[Records drawn from a dataset]

^^^^^^^^^^^^^^^^

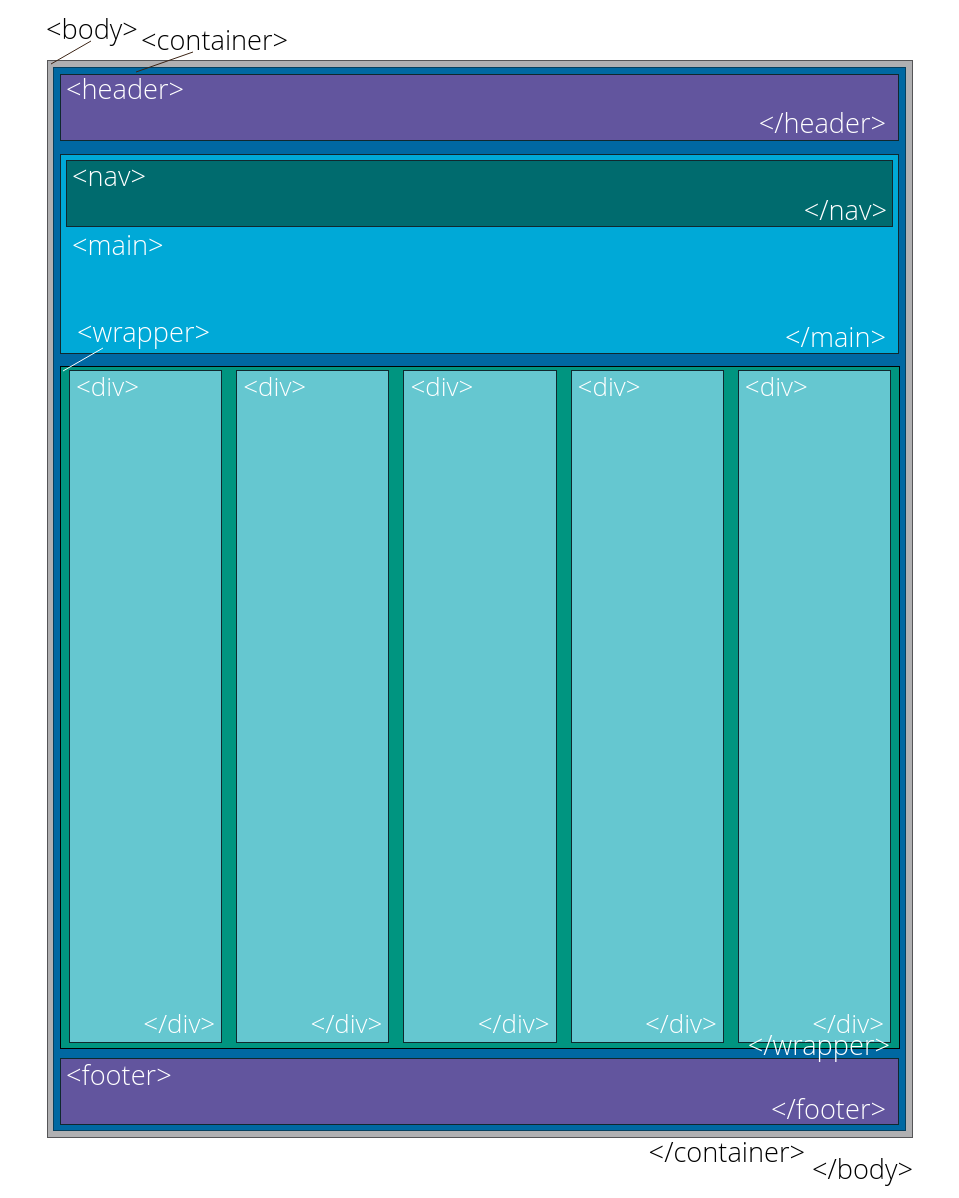
<!DOCTYPE html>
<html lang="en">
<head>
<meta charset="utf-8">
<title>Page structure diagram</title>
<style>
:root {
  --paper: #ffffff;
  --ink: #000000;
  --label: #ffffff;
  --frame: #b0b0b2;
  --container: #0068a2;
  --band: #62559e;
  --main: #00a9d7;
  --nav: #006b6e;
  --wrapper: #009580;
  --column: #65c7d0;
  --outline: #10282e;
  --pointer: #3c2415;
}
* { box-sizing: border-box; margin: 0; padding: 0; }
html, body { width: 959px; height: 1198px; overflow: hidden; background: var(--paper); }
.diagram {
  position: relative;
  width: 959px;
  height: 1198px;
  padding: 60px 46px 60px 47px;
  font: 300 27.2px/28px "Open Sans", sans-serif;
  color: var(--label);
  white-space: nowrap;
}
.box { border: 1px solid var(--outline); display: flex; flex-direction: column; }
.tags { justify-content: space-between; }
.close { align-self: flex-end; }

.frame { height: 1078px; padding: 6px 6px 6px 5px; background: var(--frame); border-color: #555557; }
.container { flex: 1; padding: 6px 6px 5px; background: var(--container); border-color: #06405f; }
.header, .footer { height: 67px; background: var(--band); }
.header { padding: 0 12px 3px 5px; margin-bottom: 13px; }
.footer { padding: 2px 12px 1px 5px; }
.main { height: 200px; padding: 5px 5px 2px; margin-bottom: 12px; background: var(--main); }
.nav { height: 67px; padding: 1px 5px 2px; background: var(--nav); }
.main-tags { flex: 1; display: flex; flex-direction: column; padding: 4px 7px 0 6px; }
.wrapper {
  width: 840px;
  height: 683px;
  margin-bottom: 9px;
  padding: 3px 8px 5px;
  flex-direction: row;
  gap: 14px;
  background: var(--wrapper);
  border-color: var(--ink);
}
.column { flex: 1; padding: 1px 6px 5px; background: var(--column); font-size: 26px; }

.callout { position: absolute; }
.outer { color: var(--ink); }
.body-open { left: 46px; top: 15px; }
.container-open { left: 141px; top: 26px; }
.container-close { right: 154px; top: 1138px; }
.body-close { right: 46px; top: 1155px; }
.wrapper-open { left: 77px; top: 318px; }
.wrapper-close { right: 69px; top: 1031px; }
.pointers { position: absolute; left: 0; top: 0; stroke: var(--pointer); stroke-width: 1; }
.pointers .light { stroke: var(--label); }
</style>
</head>
<body>
<div class="diagram">
  <div class="frame box">
    <div class="container box">
      <div class="header box tags">
        <span>&lt;header&gt;</span>
        <span class="close">&lt;/header&gt;</span>
      </div>
      <div class="main box">
        <div class="nav box tags">
          <span>&lt;nav&gt;</span>
          <span class="close">&lt;/nav&gt;</span>
        </div>
        <div class="main-tags tags">
          <span>&lt;main&gt;</span>
          <span class="close">&lt;/main&gt;</span>
        </div>
      </div>
      <div class="wrapper box">
        <div class="column box tags"><span>&lt;div&gt;</span><span class="close">&lt;/div&gt;</span></div>
        <div class="column box tags"><span>&lt;div&gt;</span><span class="close">&lt;/div&gt;</span></div>
        <div class="column box tags"><span>&lt;div&gt;</span><span class="close">&lt;/div&gt;</span></div>
        <div class="column box tags"><span>&lt;div&gt;</span><span class="close">&lt;/div&gt;</span></div>
        <div class="column box tags"><span>&lt;div&gt;</span><span class="close">&lt;/div&gt;</span></div>
      </div>
      <div class="footer box tags">
        <span>&lt;footer&gt;</span>
        <span class="close">&lt;/footer&gt;</span>
      </div>
    </div>
  </div>

  <svg class="pointers" width="959" height="1198" viewBox="0 0 959 1198" aria-hidden="true">
    <line x1="91" y1="41" x2="51" y2="64"/>
    <line x1="193" y1="52" x2="136" y2="72"/>
    <line class="light" x1="103" y1="348" x2="63" y2="371"/>
  </svg>

  <span class="callout outer body-open">&lt;body&gt;</span>
  <span class="callout outer container-open">&lt;container&gt;</span>
  <span class="callout wrapper-open">&lt;wrapper&gt;</span>
  <span class="callout wrapper-close">&lt;/wrapper&gt;</span>
  <span class="callout outer container-close">&lt;/container&gt;</span>
  <span class="callout outer body-close">&lt;/body&gt;</span>
</div>
</body>
</html>
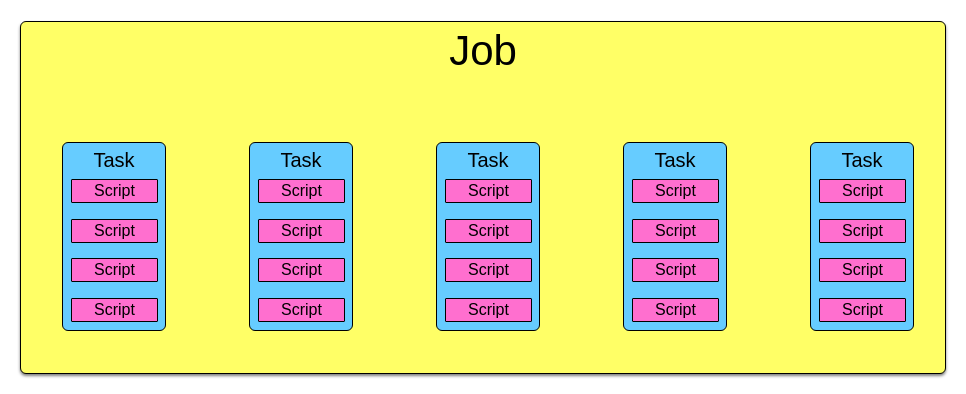
<!DOCTYPE html>
<html lang="en">
<head>
<meta charset="utf-8">
<title>Job, tasks and scripts</title>
<style>
  :root {
    --page: #ffffff;
    --ink: #000000;
    --job: #ffff66;
    --task: #66ccff;
    --script: #ff6fcf;
    --shadow: rgba(0, 0, 0, 0.5);
  }
  * { box-sizing: border-box; margin: 0; padding: 0; }
  body {
    width: 966px;
    height: 394px;
    padding: 21px 20px 20px;
    overflow: hidden;
    background: var(--page);
    color: var(--ink);
    font-family: "Liberation Sans", Arial, sans-serif;
    text-align: center;
  }
  .job {
    width: 926px;
    height: 353px;
    padding: 0 31px 0 41px;
    border: 1px solid var(--ink);
    border-radius: 6px;
    background: var(--job);
    box-shadow: 0 2px 3px var(--shadow);
  }
  .job-title {
    margin: 0 -31px 62px -41px;
    font-size: 42px;
    font-weight: 400;
    line-height: 58px;
  }
  .tasks {
    display: flex;
    gap: 83px;
  }
  .task {
    flex: none;
    display: flex;
    flex-direction: column;
    width: 104px;
    height: 189px;
    padding: 0 8px 8px;
    border: 1px solid var(--ink);
    border-radius: 6px;
    background: var(--task);
  }
  .task-title {
    margin-bottom: 2px;
    font-size: 20px;
    font-weight: 400;
    line-height: 34px;
  }
  .scripts {
    flex: 1;
    display: flex;
    flex-direction: column;
    justify-content: space-between;
    width: 87px;
    list-style: none;
  }
  .scripts li {
    height: 24px;
    border: 1px solid var(--ink);
    border-radius: 1px;
    background: var(--script);
    font-size: 16px;
    line-height: 21px;
  }
</style>
</head>
<body>
  <main class="job">
    <h1 class="job-title">Job</h1>
    <div class="tasks">
      <section class="task">
        <h2 class="task-title">Task</h2>
        <ul class="scripts"><li>Script</li><li>Script</li><li>Script</li><li>Script</li></ul>
      </section>
      <section class="task">
        <h2 class="task-title">Task</h2>
        <ul class="scripts"><li>Script</li><li>Script</li><li>Script</li><li>Script</li></ul>
      </section>
      <section class="task">
        <h2 class="task-title">Task</h2>
        <ul class="scripts"><li>Script</li><li>Script</li><li>Script</li><li>Script</li></ul>
      </section>
      <section class="task">
        <h2 class="task-title">Task</h2>
        <ul class="scripts"><li>Script</li><li>Script</li><li>Script</li><li>Script</li></ul>
      </section>
      <section class="task">
        <h2 class="task-title">Task</h2>
        <ul class="scripts"><li>Script</li><li>Script</li><li>Script</li><li>Script</li></ul>
      </section>
    </div>
  </main>
</body>
</html>
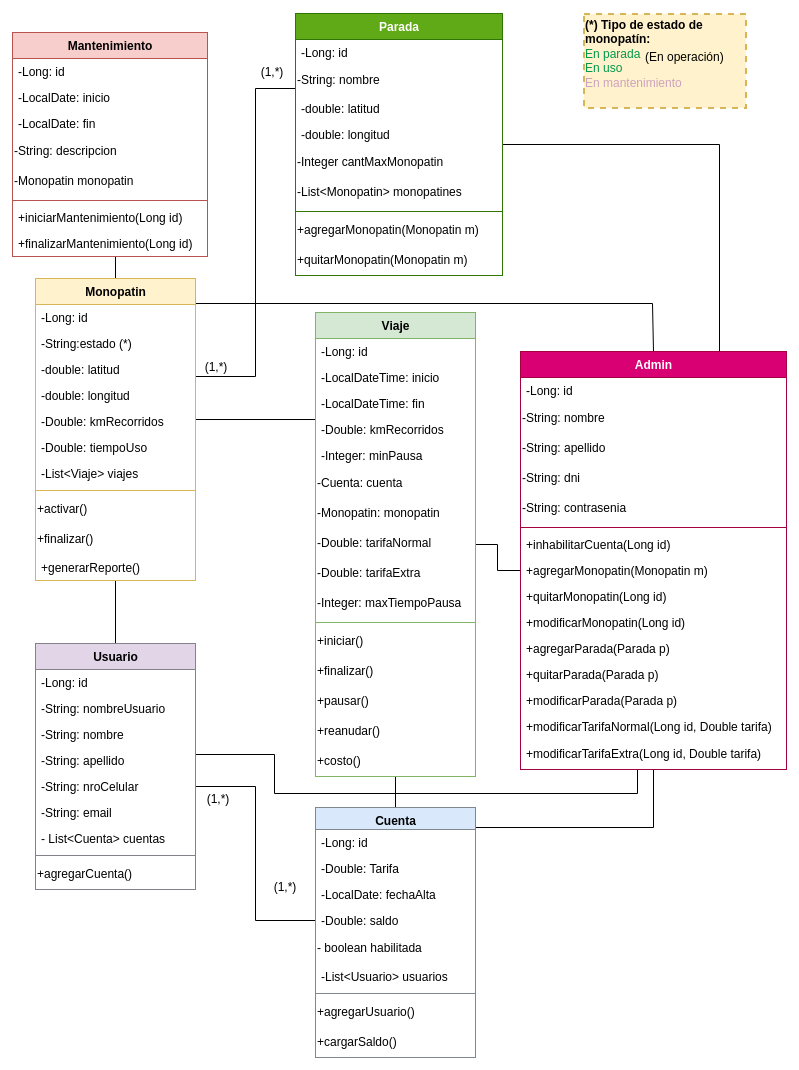
<!DOCTYPE html>
<html lang="es">
<head>
<meta charset="utf-8">
<title>Diagrama de clases</title>
<style>
:root {
  --ink: #000;
  --paper: #fff;
  --note-fill: #fff2cc;
  --note-line: #d6b656;
  --state-active: #00994d;
  --state-service: #cda2be;
}
* { box-sizing: border-box; margin: 0; padding: 0; }
html, body { width: 799px; height: 1070px; overflow: hidden; background: var(--paper); }
body { position: relative; color: var(--ink); font: 12px/26px "Liberation Sans", Arial, sans-serif; }
ul { list-style: none; }

.connectors { position: absolute; left: 0; top: 0; fill: none; stroke: var(--ink); stroke-width: 1; }

.class {
  position: absolute;
  display: flex;
  flex-direction: column;
  border: 1px solid var(--line);
  background: var(--paper);
  white-space: nowrap;
}
.class h2 {
  flex: none;
  height: 26px;
  border-bottom: 1px solid var(--line);
  background: var(--fill);
  color: var(--title, var(--ink));
  font-size: 12px;
  line-height: 26px;
  text-align: center;
}
.class ul { display: flex; flex-direction: column; }
.class li { flex: none; height: 26px; padding-left: 5px; }
.class li.tall { height: 30px; padding-left: 1px; line-height: 28px; }
.class li.indent { padding-left: 5px; }
.methods { position: relative; padding-top: 8px; }
.methods::before { content: ""; position: absolute; left: 0; right: 0; top: 3px; height: 1px; background: var(--line); }

.mantenimiento { left: 12px; top: 32px; width: 196px; height: 225px; --fill: #f8cecc; --line: #b85450; }
.parada { left: 295px; top: 13px; width: 208px; height: 263px; --fill: #60a917; --line: #2d7600; --title: #fff; }
.monopatin { left: 35px; top: 278px; width: 161px; height: 303px; --fill: #fff2cc; --line: #d6b656; }
.viaje { left: 315px; top: 312px; width: 161px; height: 465px; --fill: #d5e8d4; --line: #82b366; }
.admin { left: 520px; top: 351px; width: 267px; height: 419px; --fill: #d80073; --line: #a50040; --title: #fff; }
.usuario { left: 35px; top: 643px; width: 161px; height: 247px; --fill: #e1d5e7; --line: #85808a; }
.cuenta { left: 315px; top: 807px; width: 161px; height: 251px; --fill: #dae8fc; --line: #80868e; }
.cuenta h2 { height: 22px; }

.cardinality { position: absolute; width: 40px; line-height: 14px; text-align: center; }

.note { position: absolute; left: 583px; top: 13px; width: 164px; height: 96px; padding: 5px 0 0 2px; line-height: 14.4px; }
.note svg { position: absolute; left: 0; top: 0; overflow: visible; }
.note h2, .note ul { position: relative; font-size: 12px; }
.note li { color: var(--state-active); }
.note li.service { color: var(--state-service); }
.note .remark { position: absolute; left: 62px; top: 37px; white-space: nowrap; }
</style>
</head>
<body>

<svg class="connectors" width="799" height="1070" viewBox="0 0 799 1070" aria-hidden="true">
  <path d="M115.5 256V279"/>
  <path d="M195 376.5H255.5V88.5H296"/>
  <path d="M195 303.5H652.5L653.5 352"/>
  <path d="M502 144.5H719.5V352"/>
  <path d="M195 419.5H315.5V430"/>
  <path d="M475 544.5H497.5V570.5H521"/>
  <path d="M115.5 580V644"/>
  <path d="M195 754.5H274.5V793.5H637.5V769"/>
  <path d="M395.5 776V808"/>
  <path d="M475 827.5H653.5V769"/>
  <path d="M195 786.5H255.5V920.5H316"/>
</svg>

<section class="class mantenimiento">
  <h2>Mantenimiento</h2>
  <ul class="attributes">
    <li>-Long: id</li>
    <li>-LocalDate: inicio</li>
    <li>-LocalDate: fin</li>
    <li class="tall">-String: descripcion</li>
    <li class="tall">-Monopatin monopatin</li>
  </ul>
  <ul class="methods">
    <li>+iniciarMantenimiento(Long id)</li>
    <li>+finalizarMantenimiento(Long id)</li>
  </ul>
</section>

<section class="class parada">
  <h2>Parada</h2>
  <ul class="attributes">
    <li>-Long: id</li>
    <li class="tall">-String: nombre</li>
    <li>-double: latitud</li>
    <li>-double: longitud</li>
    <li class="tall">-Integer cantMaxMonopatin</li>
    <li class="tall">-List&lt;Monopatin&gt; monopatines</li>
  </ul>
  <ul class="methods">
    <li class="tall">+agregarMonopatin(Monopatin m)</li>
    <li class="tall">+quitarMonopatin(Monopatin m)</li>
  </ul>
</section>

<section class="class monopatin">
  <h2>Monopatin</h2>
  <ul class="attributes">
    <li>-Long: id</li>
    <li>-String:estado (*)</li>
    <li>-double: latitud</li>
    <li>-double: longitud</li>
    <li>-Double: kmRecorridos</li>
    <li>-Double: tiempoUso</li>
    <li>-List&lt;Viaje&gt; viajes</li>
  </ul>
  <ul class="methods">
    <li class="tall">+activar()</li>
    <li class="tall">+finalizar()</li>
    <li>+generarReporte()</li>
  </ul>
</section>

<section class="class viaje">
  <h2>Viaje</h2>
  <ul class="attributes">
    <li>-Long: id</li>
    <li>-LocalDateTime: inicio</li>
    <li>-LocalDateTime: fin</li>
    <li>-Double: kmRecorridos</li>
    <li>-Integer: minPausa</li>
    <li class="tall">-Cuenta: cuenta</li>
    <li class="tall">-Monopatin: monopatin</li>
    <li class="tall">-Double: tarifaNormal</li>
    <li class="tall">-Double: tarifaExtra</li>
    <li class="tall">-Integer: maxTiempoPausa</li>
  </ul>
  <ul class="methods">
    <li class="tall">+iniciar()</li>
    <li class="tall">+finalizar()</li>
    <li class="tall">+pausar()</li>
    <li class="tall">+reanudar()</li>
    <li class="tall">+costo()</li>
  </ul>
</section>

<section class="class admin">
  <h2>Admin</h2>
  <ul class="attributes">
    <li>-Long: id</li>
    <li class="tall">-String: nombre</li>
    <li class="tall">-String: apellido</li>
    <li class="tall">-String: dni</li>
    <li class="tall">-String: contrasenia</li>
  </ul>
  <ul class="methods">
    <li>+inhabilitarCuenta(Long id)</li>
    <li>+agregarMonopatin(Monopatin m)</li>
    <li>+quitarMonopatin(Long id)</li>
    <li>+modificarMonopatin(Long id)</li>
    <li>+agregarParada(Parada p)</li>
    <li>+quitarParada(Parada p)</li>
    <li>+modificarParada(Parada p)</li>
    <li>+modificarTarifaNormal(Long id, Double tarifa)</li>
    <li class="tall indent">+modificarTarifaExtra(Long id, Double tarifa)</li>
  </ul>
</section>

<section class="class usuario">
  <h2>Usuario</h2>
  <ul class="attributes">
    <li>-Long: id</li>
    <li>-String: nombreUsuario</li>
    <li>-String: nombre</li>
    <li>-String: apellido</li>
    <li>-String: nroCelular</li>
    <li>-String: email</li>
    <li>- List&lt;Cuenta&gt; cuentas</li>
  </ul>
  <ul class="methods">
    <li class="tall">+agregarCuenta()</li>
  </ul>
</section>

<section class="class cuenta">
  <h2>Cuenta</h2>
  <ul class="attributes">
    <li>-Long: id</li>
    <li>-Double: Tarifa</li>
    <li>-LocalDate: fechaAlta</li>
    <li>-Double: saldo</li>
    <li class="tall">- boolean habilitada</li>
    <li>-List&lt;Usuario&gt; usuarios</li>
  </ul>
  <ul class="methods">
    <li class="tall">+agregarUsuario()</li>
    <li class="tall">+cargarSaldo()</li>
  </ul>
</section>

<span class="cardinality" style="left:252px;top:65px">(1,*)</span>
<span class="cardinality" style="left:196px;top:360px">(1,*)</span>
<span class="cardinality" style="left:198px;top:792px">(1,*)</span>
<span class="cardinality" style="left:265px;top:880px">(1,*)</span>

<aside class="note">
  <svg width="164" height="96" aria-hidden="true">
    <rect x="1" y="1" width="162" height="94" fill="var(--note-fill)" stroke="var(--note-line)" stroke-width="2" stroke-dasharray="6 6"/>
  </svg>
  <h2>(*) Tipo de estado de<br>monopatín:</h2>
  <ul>
    <li>En parada</li>
    <li>En uso</li>
    <li class="service">En mantenimiento</li>
  </ul>
  <span class="remark">(En operación)</span>
</aside>

</body>
</html>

^^^^^^^^^^^^^^^^

● AIM OF THE TASK
Retyping should start at the first line of the data above and stop after the line with "padding: 0 12px", and no picture should be included.

● SOLUTION FOR THIS EXERCISE
<!DOCTYPE html>
<html lang="en">
<head>
<meta charset="utf-8">
<title>Page structure diagram</title>
<style>
:root {
  --paper: #ffffff;
  --ink: #000000;
  --label: #ffffff;
  --frame: #b0b0b2;
  --container: #0068a2;
  --band: #62559e;
  --main: #00a9d7;
  --nav: #006b6e;
  --wrapper: #009580;
  --column: #65c7d0;
  --outline: #10282e;
  --pointer: #3c2415;
}
* { box-sizing: border-box; margin: 0; padding: 0; }
html, body { width: 959px; height: 1198px; overflow: hidden; background: var(--paper); }
.diagram {
  position: relative;
  width: 959px;
  height: 1198px;
  padding: 60px 46px 60px 47px;
  font: 300 27.2px/28px "Open Sans", sans-serif;
  color: var(--label);
  white-space: nowrap;
}
.box { border: 1px solid var(--outline); display: flex; flex-direction: column; }
.tags { justify-content: space-between; }
.close { align-self: flex-end; }

.frame { height: 1078px; padding: 6px 6px 6px 5px; background: var(--frame); border-color: #555557; }
.container { flex: 1; padding: 6px 6px 5px; background: var(--container); border-color: #06405f; }
.header, .footer { height: 67px; background: var(--band); }
.header { padding: 0 12px 3px 5px; margin-bottom: 13px; }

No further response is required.